Even amongst paleontologist who believe in Thomas Henry Huxley's 1860s Dinosaur to Bird Evolutionary Theory were divided about how exactly flight came into being. Two basic theories formed, one was called the ground up theory, the other was called the trees down theory.
In the ground up theory various paleontologists speculated that bi-pedal dinosaurs first evolved feathers and then accidentally stumbled into flight by evolving both speed and flight feathers on their forelimbs. This theory goes on to say that the basic flight stroke that birds use was first displayed in the grabbing motion of these dinosaurs when they were hunting. This does make sense as the flight stroke in birds is not a straight up and down motion as most would believe, it's actually a figure-eight like motion more like swimming or grabbing something and pulling it backwards. Bi-pedal dinosaurs with varying feathers had been found in the few years previous in all stages. Some having just down feathers and some having both down and flight feathers.
Still not everyone was convinced. Another group of paleontologists claimed the ground up theory was too complicated, that flight must have evolved first from gliding animals who lived in the trees. The discovery of microraptor thrilled this team of paleontologists who said something with four wings must be a glider! And seeing as it was the oldest dinosaur with flight feathers then that would mean by default that they were right.
Of course in all fields there are the negotiators and mugwumps who choose not to take sides. This debate is no different. There are some paleontologists who speculate that flight evolved numerous times among the dinosaur species and therefore could have come about in both ways.
Microraptor's Extra Wings are Speculated Upon
No one had seen anything with four wings in the current world or in paleontology so this proved to cause quite the stir. What were the back wings for exactly? Could they flap like the front wings? Could they aid in gliding? Or were they something entirely different?
Immediately it was thought that they were used for gliding like a flying squirrel, with all four legs spread out like a pancake. It didn't take long to disprove this theory.

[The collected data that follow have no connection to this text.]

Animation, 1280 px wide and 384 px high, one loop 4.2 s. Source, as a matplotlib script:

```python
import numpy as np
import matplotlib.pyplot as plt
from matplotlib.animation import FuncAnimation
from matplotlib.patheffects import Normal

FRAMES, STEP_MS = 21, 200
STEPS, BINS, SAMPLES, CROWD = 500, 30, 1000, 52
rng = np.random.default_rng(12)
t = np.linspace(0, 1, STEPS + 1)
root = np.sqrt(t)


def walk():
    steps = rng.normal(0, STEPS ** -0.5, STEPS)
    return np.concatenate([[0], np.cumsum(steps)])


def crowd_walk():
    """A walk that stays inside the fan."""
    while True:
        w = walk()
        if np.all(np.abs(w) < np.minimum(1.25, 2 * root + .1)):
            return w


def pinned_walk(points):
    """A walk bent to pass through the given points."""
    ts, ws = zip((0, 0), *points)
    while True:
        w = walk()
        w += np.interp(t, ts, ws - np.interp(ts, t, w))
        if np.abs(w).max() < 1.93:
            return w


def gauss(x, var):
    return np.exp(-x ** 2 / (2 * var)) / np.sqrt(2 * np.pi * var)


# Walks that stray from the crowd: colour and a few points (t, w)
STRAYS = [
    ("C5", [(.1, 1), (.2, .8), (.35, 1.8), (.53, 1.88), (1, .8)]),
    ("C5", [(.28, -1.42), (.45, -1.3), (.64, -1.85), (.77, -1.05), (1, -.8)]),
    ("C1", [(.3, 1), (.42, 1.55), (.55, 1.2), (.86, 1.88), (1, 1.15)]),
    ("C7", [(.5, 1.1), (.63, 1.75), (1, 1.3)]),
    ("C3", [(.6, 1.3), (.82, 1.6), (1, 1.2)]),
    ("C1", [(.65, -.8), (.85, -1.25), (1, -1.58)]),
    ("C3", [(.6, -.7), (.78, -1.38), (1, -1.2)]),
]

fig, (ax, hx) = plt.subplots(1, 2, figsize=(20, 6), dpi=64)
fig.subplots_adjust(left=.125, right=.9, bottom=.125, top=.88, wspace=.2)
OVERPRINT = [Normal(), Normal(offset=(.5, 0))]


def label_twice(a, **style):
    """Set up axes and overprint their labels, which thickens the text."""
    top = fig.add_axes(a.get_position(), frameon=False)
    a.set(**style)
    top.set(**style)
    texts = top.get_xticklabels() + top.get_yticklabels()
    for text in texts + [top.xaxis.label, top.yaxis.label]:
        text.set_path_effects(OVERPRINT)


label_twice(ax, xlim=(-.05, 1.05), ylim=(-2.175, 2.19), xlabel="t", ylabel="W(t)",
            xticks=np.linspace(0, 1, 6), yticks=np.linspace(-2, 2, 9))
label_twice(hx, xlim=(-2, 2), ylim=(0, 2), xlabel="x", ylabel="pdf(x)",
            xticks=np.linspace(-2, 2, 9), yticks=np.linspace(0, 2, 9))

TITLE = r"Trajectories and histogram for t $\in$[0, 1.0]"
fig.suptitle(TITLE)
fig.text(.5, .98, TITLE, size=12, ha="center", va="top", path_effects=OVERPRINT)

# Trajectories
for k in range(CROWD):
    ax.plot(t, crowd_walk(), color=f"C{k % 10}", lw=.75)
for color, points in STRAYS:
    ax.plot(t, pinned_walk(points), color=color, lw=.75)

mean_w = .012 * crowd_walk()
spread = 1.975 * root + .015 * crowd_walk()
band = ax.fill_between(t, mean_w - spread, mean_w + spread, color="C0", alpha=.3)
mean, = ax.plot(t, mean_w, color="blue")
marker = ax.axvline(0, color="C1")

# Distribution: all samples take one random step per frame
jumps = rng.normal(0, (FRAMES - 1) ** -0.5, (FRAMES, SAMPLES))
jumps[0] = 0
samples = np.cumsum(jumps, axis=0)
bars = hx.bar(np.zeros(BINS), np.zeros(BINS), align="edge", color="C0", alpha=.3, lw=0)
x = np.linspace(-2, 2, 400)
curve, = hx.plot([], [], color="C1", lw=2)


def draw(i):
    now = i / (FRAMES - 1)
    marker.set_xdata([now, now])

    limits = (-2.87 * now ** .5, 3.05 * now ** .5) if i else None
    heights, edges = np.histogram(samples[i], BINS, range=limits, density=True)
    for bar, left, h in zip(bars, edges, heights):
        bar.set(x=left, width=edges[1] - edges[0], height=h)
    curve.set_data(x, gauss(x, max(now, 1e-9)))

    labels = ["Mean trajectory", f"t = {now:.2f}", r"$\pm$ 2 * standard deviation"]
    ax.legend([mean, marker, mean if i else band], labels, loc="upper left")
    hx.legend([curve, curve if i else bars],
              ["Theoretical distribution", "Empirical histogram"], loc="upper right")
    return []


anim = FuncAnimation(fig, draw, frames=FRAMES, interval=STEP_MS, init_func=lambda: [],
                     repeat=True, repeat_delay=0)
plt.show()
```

Although the forelimbs were capable of this dexterity the back limbs were much like other dinosaurs, created for bi-pedal movement like an ostrich or human. Microraptor could not flatten itself out like a pancake without completely dislodging both hind limbs from their hip sockets. Obviously this was not how it worked.
However this did not put an end to the gliding theory. Reconstructive paleontologists created a model of the strange little animal to put through a wind tunnel for tests with different positions being tried. Holding it's legs under it in the typical bi-pedal fashion, the dinosaur seemed to create too much drag, and holding it's legs close to it's belly had much the same results. Only when the legs were tucked completely in with the feathers held over it's back/tail did the animal create proper lift. This confused paleontologists even more but I speculate there is a reason to this madness. Microraptor does not have a proper bird tail, and therefore could not have used it's tail to alter it's direction with any great accuracy. Flying squirrels have tails that whip around in circles and aid in their directional abilities and birds have robustly feathered, well muscled, and most importantly flexible tails to achieve their direction. Lizard tails are just too stiff to achieve this very well. Personally I think these extra "wings" were more like rudders in the absence of a proper flighted tail but who am I to say? Perhaps there's another explanation still...